Valentine had planned to go swimming with his son. But in a decision that changed Tennessee politics, Valentine, who normally hosted a weekday radio talk show, called his producer and arranged a special Saturday performance: “I knew I couldn’t live with myself if I didn’t at least put up a fight.”
Valentine joined with another talk-show host, Steve Gill, to set up outside the state capitol building. Thousands of citizens soon gathered. Hundreds of others circled the legislature honking their car horns. Plans for an immediate vote collapsed as nervous lawmakers dithered.
The legislature reconvened on Monday, but Valentine and Gill, backed by more protestors and horn-honkers, also returned. Weeks, months, and years of political intrigue ensued.
It’s a story that every citizen should read. Forget a thoughtful debate among statesmen over the merits of an important policy issue. The politicians and interest groups wanted more money. And they stopped at nothing to get it.
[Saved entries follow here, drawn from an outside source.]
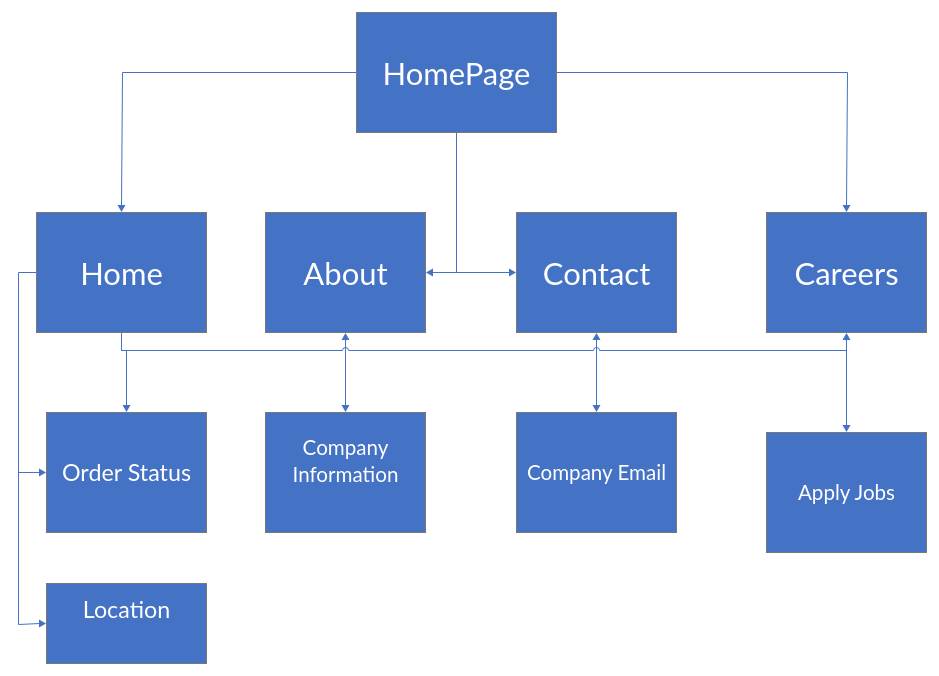
<!DOCTYPE html>
<html lang="en">
<head>
<meta charset="utf-8">
<title>Site map</title>
<style>
:root {
  --paper: #ffffff;
  --node: #4472c4;
  --node-edge: #787878;
  --node-text: #ffffff;
  --connector: #4472c4;
}
* { box-sizing: border-box; }
html, body { margin: 0; background: var(--paper); }
body { width: 939px; height: 676px; overflow: hidden; }
.sitemap {
  position: relative;
  width: 939px;
  height: 676px;
  overflow: hidden;
  font-family: Lato, "Open Sans", sans-serif;
}
.connectors { position: absolute; inset: 0; display: block; }
.connectors .lines { fill: none; stroke: var(--connector); stroke-width: 1; }
.connectors .heads { fill: var(--connector); }
.node {
  position: absolute;
  display: flex;
  align-items: center;
  justify-content: center;
  width: 161px;
  height: 121px;
  border: 1px solid var(--node-edge);
  background: var(--node);
  color: var(--node-text);
  text-align: center;
  white-space: nowrap;
  line-height: 27px;
}
.root, .section { font-size: 31px; line-height: 38px; }
.page { font-size: 20.6px; }
.page-large { font-size: 23.3px; }
.root { left: 356px; top: 12px; width: 201px; }
.section { top: 212px; }
.home { left: 36px; width: 171px; }
.about { left: 265px; }
.contact { left: 516px; }
.careers { left: 766px; }
.page { top: 412px; }
.order-status { left: 46px; }
.company-information { left: 265px; padding-bottom: 24px; }
.company-email { left: 516px; }
.apply-jobs { left: 766px; top: 432px; }
.location { left: 46px; top: 583px; height: 81px; padding-bottom: 28px; }
</style>
</head>
<body>
<main class="sitemap">
  <svg class="connectors" width="939" height="676" viewBox="0 0 939 676" aria-hidden="true">
    <defs>
      <path id="head-down" d="M0 0L-4 -7H4Z"/>
      <path id="head-up" d="M0 0L-4 7H4Z"/>
      <path id="head-right" d="M0 0L-7 -4V4Z"/>
      <path id="head-left" d="M0 0L7 -4V4Z"/>
    </defs>
    <g class="lines">
      <path d="M356 72.5H122.5L121.5 206"/>
      <path d="M557 72.5H847.5L846.5 206"/>
      <path d="M456.5 133V272.5M432 272.5H510"/>
      <path d="M36 272.5H18.5V472.5H40"/>
      <path d="M18.5 472V624.5L40 623.5"/>
      <path d="M121.5 333V350.5H126.5V406"/>
      <path d="M121.5 350.5H342.5A3 3 0 0 1 348.5 350.5H593.5A3 3 0 0 1 599.5 350.5H846.5V339"/>
      <path d="M345.5 339V406"/>
      <path d="M596.5 339V406"/>
      <path d="M846.5 339V426"/>
    </g>
    <g class="heads">
      <use href="#head-down" x="121.5" y="212"/>
      <use href="#head-down" x="846.5" y="212"/>
      <use href="#head-left" x="426" y="272.5"/>
      <use href="#head-right" x="516" y="272.5"/>
      <use href="#head-right" x="46" y="472.5"/>
      <use href="#head-right" x="46" y="623.5"/>
      <use href="#head-down" x="126.5" y="412"/>
      <use href="#head-up" x="345.5" y="333"/>
      <use href="#head-down" x="345.5" y="412"/>
      <use href="#head-up" x="596.5" y="333"/>
      <use href="#head-down" x="596.5" y="412"/>
      <use href="#head-up" x="846.5" y="333"/>
      <use href="#head-down" x="846.5" y="432"/>
    </g>
  </svg>

  <div class="node root">HomePage</div>

  <div class="node section home">Home</div>
  <div class="node section about">About</div>
  <div class="node section contact">Contact</div>
  <div class="node section careers">Careers</div>

  <div class="node page page-large order-status">Order Status</div>
  <div class="node page company-information">Company<br>Information</div>
  <div class="node page company-email">Company Email</div>
  <div class="node page apply-jobs">Apply Jobs</div>
  <div class="node page page-large location">Location</div>
</main>
</body>
</html>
Valentine details the intricate legislative maneuvering that ensued. The saga is an entertaining political thriller: sneak attempts to hold a vote, threats and promises made to win support, vilification of opponents, brutish police tactics to curtail protests, fearful politicians cowering before their constituents, and political promises broken.
The end came on May 22, 2002, when — against the odds — the state House defeated the tax. After plotting for years, Democratic Speaker Jimmy Naifeh thought he had the vote wired. But Valentine and other talk-show hosts again called out the crowds. A few yes votes quavered, and Naifeh, after holding the vote open for nearly two hours, finally conceded defeat.
Victory was sweet enough, but the political backwash was equally impressive. Some tax hikers retired. Others were defeated. Sundquist suffered political death, ignored by President Bush when he visited Tennessee in 2002 to campaign for Senate candidate Lamar Alexander.
Although the Tennessee story is the core of Valentine’s book, he also surveys past tax revolts. He looks at the American Revolution, when the Sugar Act, Stamp Act, and Townshend Acts pushed Americans into military action against the greatest empire on earth. Early Americans also took up arms to right tax wrongs in Shays’s Rebellion, the Whiskey Rebellion, and more.
Citizen militancy, or at least a willingness to rebel over taxes, obviously has ebbed, but the spirit of rebellion remains. And Valentine devotes a chapter to more recent protests, beginning with Proposition 13. Not all initiatives win, but Valentine offers helpful advice on how to organize against the political establishment.
Taxes may be inevitable, but high taxes are not. As Valentine observes, “Low taxes, a good economy, and a great quality of life can certainly coexist.”
But not if politicians have their way with disturbing regularity. Liberty requires eternal vigilance, warned Thomas Jefferson. We can all be thankful that the citizens about whom Phil Valentine writes took Jefferson’s admonition seriously.